The words were spoken, D was certain, by his hand. On the desk, where he must have left it the night before, it seemed to hover. He looked a little more carefully. He noted that the base of the wrist was resting lightly upon the green faux-leather panel. He looked at his right arm. His hand was there at the end of it. He held it up to his face and moved the fingers. He touched the fingers of his right hand, one by one by one, with those of his left hand. They were all there. Yet the hand on the desk was real. It was twitching, spinning the mouse-wheel, and talking. He felt no corresponding twitch in the hand at the end of his arm. Or perhaps he did. He watched the hand on the desk, observing the way it handled the mouse, and the corresponding changes on his computer screen. He thought he felt a buzzing in the middle finger of his own right hand, but it was just a trace, as if an ant was trapped beneath the surface of skin at the tip. Surely the hand on the desk was his own right hand? He wanted to sit at the desk. He wanted to start work. But what to do with the hand? He was afraid. He pulled back his office chair, which moved easily on wheels. As he positioned himself in front of it, and sat down, the hand on the desk rose up to the vertical. D almost expected it to wave. He pulled himself in towards the desk, using his feet and also his fingers, which pulled on the wooden ridge that framed the furniture. As his body came in tight towards the desk, his legs slipping underneath it, the hand on the desk turned at 180 degrees so that its palm was facing D. Immediately, he snapped his own right hand under the desk, fearing some kind of assault. But the hand before him remained completely still before dropping into a low bow.
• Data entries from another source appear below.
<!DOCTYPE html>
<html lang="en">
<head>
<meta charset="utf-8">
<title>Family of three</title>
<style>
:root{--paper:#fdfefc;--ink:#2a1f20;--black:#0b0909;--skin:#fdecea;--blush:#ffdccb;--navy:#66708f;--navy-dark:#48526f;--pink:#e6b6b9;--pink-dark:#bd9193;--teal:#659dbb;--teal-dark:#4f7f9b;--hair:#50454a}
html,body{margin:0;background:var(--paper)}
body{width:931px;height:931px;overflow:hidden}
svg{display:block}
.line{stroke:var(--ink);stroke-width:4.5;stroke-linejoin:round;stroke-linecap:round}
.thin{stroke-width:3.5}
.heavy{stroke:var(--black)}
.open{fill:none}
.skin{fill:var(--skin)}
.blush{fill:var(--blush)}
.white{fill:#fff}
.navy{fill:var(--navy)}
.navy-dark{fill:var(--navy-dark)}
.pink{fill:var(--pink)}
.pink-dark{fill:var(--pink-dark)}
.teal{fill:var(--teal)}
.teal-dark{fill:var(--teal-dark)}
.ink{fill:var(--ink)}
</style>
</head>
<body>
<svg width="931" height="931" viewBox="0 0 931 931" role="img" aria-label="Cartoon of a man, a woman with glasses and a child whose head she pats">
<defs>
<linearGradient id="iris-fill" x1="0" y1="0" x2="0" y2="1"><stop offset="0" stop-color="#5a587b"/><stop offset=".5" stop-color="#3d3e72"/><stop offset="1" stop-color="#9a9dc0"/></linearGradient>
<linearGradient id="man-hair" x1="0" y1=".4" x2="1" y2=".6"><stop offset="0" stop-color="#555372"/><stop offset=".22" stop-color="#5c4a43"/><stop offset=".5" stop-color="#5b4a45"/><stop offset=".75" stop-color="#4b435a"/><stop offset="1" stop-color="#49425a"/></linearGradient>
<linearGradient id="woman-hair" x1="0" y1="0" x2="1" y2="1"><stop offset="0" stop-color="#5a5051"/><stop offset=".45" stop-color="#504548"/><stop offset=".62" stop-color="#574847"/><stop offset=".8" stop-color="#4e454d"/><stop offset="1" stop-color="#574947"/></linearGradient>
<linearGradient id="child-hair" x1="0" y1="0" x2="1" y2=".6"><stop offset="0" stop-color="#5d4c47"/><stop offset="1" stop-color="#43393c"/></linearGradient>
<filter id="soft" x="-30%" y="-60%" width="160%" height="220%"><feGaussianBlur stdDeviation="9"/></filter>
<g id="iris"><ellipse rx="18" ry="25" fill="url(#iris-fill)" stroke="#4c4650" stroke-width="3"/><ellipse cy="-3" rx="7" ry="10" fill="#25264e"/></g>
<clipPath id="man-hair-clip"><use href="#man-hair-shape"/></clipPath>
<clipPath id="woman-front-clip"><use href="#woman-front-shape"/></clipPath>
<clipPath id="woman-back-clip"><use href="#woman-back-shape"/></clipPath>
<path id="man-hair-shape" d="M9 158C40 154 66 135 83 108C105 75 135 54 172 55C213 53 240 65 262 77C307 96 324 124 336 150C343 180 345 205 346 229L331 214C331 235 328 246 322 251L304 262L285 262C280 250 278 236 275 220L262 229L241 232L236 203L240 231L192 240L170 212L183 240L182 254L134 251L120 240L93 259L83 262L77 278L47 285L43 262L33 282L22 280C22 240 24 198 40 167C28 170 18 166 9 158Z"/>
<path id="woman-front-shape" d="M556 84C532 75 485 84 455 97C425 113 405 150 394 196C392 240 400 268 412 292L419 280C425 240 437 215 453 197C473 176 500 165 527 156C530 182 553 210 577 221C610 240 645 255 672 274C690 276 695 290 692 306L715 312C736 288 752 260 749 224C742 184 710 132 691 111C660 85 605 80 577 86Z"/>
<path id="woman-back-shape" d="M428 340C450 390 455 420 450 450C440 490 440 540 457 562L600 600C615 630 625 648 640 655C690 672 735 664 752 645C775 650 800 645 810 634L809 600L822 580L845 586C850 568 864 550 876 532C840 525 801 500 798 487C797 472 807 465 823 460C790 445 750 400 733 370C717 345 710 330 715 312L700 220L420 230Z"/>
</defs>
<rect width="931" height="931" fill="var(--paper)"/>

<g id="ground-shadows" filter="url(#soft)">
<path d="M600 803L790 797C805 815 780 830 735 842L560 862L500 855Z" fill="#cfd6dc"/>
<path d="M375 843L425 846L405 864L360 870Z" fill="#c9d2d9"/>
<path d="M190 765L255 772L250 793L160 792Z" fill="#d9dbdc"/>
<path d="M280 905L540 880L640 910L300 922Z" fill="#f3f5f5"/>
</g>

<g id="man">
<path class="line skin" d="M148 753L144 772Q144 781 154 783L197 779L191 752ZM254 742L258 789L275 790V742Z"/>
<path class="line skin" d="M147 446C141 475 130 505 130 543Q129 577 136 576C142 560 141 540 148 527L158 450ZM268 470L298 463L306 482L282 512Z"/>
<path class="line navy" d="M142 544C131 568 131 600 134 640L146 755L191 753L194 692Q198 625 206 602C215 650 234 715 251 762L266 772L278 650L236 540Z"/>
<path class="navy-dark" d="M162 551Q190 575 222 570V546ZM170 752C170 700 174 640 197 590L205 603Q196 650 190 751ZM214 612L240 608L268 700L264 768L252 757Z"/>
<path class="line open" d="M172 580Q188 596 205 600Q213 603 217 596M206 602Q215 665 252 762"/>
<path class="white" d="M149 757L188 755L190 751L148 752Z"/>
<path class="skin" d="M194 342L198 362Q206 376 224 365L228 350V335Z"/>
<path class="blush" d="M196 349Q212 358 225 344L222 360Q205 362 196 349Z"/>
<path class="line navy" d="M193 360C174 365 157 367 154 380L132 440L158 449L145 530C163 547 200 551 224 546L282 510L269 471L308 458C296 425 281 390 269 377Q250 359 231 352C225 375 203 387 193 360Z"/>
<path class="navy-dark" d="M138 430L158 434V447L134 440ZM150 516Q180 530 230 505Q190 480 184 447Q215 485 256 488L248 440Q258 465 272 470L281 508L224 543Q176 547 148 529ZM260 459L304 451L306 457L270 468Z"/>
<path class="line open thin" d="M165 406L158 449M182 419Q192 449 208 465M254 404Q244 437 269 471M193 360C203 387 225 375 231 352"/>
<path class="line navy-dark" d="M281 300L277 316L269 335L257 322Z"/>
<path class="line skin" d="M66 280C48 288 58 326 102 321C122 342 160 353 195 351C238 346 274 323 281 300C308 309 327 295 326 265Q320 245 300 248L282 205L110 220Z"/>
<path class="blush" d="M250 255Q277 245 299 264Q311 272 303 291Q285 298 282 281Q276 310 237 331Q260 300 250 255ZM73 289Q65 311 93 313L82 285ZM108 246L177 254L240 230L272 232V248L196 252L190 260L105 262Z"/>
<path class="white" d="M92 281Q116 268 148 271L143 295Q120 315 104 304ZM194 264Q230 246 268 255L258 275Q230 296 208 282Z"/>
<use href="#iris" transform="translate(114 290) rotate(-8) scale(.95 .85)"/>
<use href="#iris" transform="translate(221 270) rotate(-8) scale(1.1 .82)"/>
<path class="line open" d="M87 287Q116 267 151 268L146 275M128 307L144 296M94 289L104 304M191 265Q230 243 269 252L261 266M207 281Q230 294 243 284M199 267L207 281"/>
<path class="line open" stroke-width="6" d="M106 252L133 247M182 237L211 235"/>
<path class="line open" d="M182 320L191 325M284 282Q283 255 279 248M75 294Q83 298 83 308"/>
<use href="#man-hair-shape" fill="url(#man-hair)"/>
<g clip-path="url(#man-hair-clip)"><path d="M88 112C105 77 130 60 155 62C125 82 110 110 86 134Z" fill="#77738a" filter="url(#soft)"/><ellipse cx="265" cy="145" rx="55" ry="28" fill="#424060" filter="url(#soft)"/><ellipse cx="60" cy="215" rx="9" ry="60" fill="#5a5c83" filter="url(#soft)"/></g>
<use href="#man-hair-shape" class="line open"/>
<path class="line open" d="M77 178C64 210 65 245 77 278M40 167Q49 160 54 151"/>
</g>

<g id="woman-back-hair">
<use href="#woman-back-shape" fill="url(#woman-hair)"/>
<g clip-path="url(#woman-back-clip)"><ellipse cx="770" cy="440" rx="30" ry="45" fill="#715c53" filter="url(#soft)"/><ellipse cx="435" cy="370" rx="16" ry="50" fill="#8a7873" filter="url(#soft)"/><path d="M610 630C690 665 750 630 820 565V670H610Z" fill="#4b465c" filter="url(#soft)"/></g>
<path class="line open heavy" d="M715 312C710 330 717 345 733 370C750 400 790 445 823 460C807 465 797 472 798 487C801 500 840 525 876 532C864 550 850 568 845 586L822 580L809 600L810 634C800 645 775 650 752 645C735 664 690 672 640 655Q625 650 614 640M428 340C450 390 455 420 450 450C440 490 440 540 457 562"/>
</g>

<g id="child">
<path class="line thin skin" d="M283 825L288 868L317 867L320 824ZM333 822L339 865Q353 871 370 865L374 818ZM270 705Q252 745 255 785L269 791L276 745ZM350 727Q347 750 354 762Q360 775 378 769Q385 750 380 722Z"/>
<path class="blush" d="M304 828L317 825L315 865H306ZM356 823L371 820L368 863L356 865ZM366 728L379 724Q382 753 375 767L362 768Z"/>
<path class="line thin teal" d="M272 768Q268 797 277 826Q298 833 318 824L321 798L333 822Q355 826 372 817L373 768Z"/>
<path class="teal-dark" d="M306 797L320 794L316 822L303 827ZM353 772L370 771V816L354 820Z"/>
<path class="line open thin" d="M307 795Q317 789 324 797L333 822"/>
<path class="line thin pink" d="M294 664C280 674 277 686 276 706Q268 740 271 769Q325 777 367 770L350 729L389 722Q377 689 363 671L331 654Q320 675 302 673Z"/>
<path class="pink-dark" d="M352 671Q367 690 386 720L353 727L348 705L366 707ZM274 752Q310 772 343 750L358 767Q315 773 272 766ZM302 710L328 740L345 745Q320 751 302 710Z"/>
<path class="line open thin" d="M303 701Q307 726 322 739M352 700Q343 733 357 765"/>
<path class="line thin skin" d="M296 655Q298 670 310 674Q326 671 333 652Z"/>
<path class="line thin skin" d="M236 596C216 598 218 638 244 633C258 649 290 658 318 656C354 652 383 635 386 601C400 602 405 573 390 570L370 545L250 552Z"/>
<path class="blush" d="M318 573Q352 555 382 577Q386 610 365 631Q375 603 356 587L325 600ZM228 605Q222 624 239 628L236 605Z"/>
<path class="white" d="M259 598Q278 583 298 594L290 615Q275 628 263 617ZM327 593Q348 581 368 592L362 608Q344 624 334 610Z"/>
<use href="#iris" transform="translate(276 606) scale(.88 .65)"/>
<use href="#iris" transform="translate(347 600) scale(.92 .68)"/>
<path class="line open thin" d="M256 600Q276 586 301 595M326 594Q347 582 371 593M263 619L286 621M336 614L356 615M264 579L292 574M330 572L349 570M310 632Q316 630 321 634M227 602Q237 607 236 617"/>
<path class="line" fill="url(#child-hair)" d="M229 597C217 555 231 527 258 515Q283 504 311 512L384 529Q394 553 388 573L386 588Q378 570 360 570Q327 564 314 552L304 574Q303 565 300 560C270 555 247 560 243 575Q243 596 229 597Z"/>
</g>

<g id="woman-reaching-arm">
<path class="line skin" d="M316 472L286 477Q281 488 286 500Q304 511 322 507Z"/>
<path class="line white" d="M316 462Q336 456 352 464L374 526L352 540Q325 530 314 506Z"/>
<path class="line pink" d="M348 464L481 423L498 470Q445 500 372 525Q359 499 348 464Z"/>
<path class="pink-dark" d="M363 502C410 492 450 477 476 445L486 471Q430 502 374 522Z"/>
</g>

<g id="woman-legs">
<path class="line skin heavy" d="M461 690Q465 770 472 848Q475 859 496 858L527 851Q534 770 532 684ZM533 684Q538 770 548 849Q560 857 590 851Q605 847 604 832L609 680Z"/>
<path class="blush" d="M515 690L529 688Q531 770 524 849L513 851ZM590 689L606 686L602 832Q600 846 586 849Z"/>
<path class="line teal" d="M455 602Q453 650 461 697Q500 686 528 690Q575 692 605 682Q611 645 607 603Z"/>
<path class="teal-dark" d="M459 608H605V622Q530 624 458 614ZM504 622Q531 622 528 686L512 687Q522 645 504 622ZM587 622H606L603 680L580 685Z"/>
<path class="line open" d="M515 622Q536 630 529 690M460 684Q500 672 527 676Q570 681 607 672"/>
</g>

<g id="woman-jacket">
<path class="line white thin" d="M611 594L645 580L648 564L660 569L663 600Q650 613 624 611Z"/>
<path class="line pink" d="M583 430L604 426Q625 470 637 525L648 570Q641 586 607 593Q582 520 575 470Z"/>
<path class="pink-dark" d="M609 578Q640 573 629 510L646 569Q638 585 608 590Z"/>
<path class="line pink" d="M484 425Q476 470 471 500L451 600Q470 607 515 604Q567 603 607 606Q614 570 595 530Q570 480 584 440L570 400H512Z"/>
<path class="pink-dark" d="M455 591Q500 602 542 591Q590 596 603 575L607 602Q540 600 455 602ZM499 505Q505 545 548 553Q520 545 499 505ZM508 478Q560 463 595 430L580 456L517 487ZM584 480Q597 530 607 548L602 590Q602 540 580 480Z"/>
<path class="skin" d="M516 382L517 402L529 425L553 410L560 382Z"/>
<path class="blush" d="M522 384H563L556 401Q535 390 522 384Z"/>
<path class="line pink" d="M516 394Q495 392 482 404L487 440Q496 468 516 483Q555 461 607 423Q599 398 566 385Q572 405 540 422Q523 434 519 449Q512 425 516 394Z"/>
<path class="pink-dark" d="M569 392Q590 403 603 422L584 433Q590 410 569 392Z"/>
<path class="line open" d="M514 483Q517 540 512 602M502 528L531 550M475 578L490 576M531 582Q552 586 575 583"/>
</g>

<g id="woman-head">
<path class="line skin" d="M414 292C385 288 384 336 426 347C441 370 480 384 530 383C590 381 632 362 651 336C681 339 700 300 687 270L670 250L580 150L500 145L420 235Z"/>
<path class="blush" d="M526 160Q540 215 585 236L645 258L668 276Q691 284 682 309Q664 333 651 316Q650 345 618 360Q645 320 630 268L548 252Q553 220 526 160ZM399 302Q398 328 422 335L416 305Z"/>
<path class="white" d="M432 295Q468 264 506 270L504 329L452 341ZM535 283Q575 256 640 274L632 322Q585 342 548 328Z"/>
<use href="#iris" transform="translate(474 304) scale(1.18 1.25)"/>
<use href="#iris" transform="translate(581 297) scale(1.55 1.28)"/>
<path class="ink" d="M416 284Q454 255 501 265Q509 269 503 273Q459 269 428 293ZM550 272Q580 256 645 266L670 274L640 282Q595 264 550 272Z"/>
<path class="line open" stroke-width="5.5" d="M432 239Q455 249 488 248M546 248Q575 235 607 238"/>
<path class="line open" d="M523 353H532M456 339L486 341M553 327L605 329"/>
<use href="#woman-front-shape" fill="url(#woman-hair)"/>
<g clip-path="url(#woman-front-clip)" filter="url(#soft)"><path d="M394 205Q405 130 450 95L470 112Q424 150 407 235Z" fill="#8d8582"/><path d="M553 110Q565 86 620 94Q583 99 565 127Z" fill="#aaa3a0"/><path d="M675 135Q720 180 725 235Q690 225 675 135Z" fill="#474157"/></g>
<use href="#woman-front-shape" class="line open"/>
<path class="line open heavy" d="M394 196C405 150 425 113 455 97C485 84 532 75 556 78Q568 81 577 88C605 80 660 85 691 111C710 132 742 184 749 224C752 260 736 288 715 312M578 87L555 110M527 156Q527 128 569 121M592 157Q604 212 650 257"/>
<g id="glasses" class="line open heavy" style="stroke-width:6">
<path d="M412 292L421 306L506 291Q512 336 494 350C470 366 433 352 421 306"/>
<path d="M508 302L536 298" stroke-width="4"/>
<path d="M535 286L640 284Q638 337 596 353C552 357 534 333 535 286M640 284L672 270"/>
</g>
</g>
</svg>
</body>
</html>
The fingers flattened down, spreading straight towards D. When the hand rose again, back to its upright position, it spoke those same three words, the ones he’d heard when he’d opened the door.
[With thanks to Benedict Drew, Heads May Roll, 2014]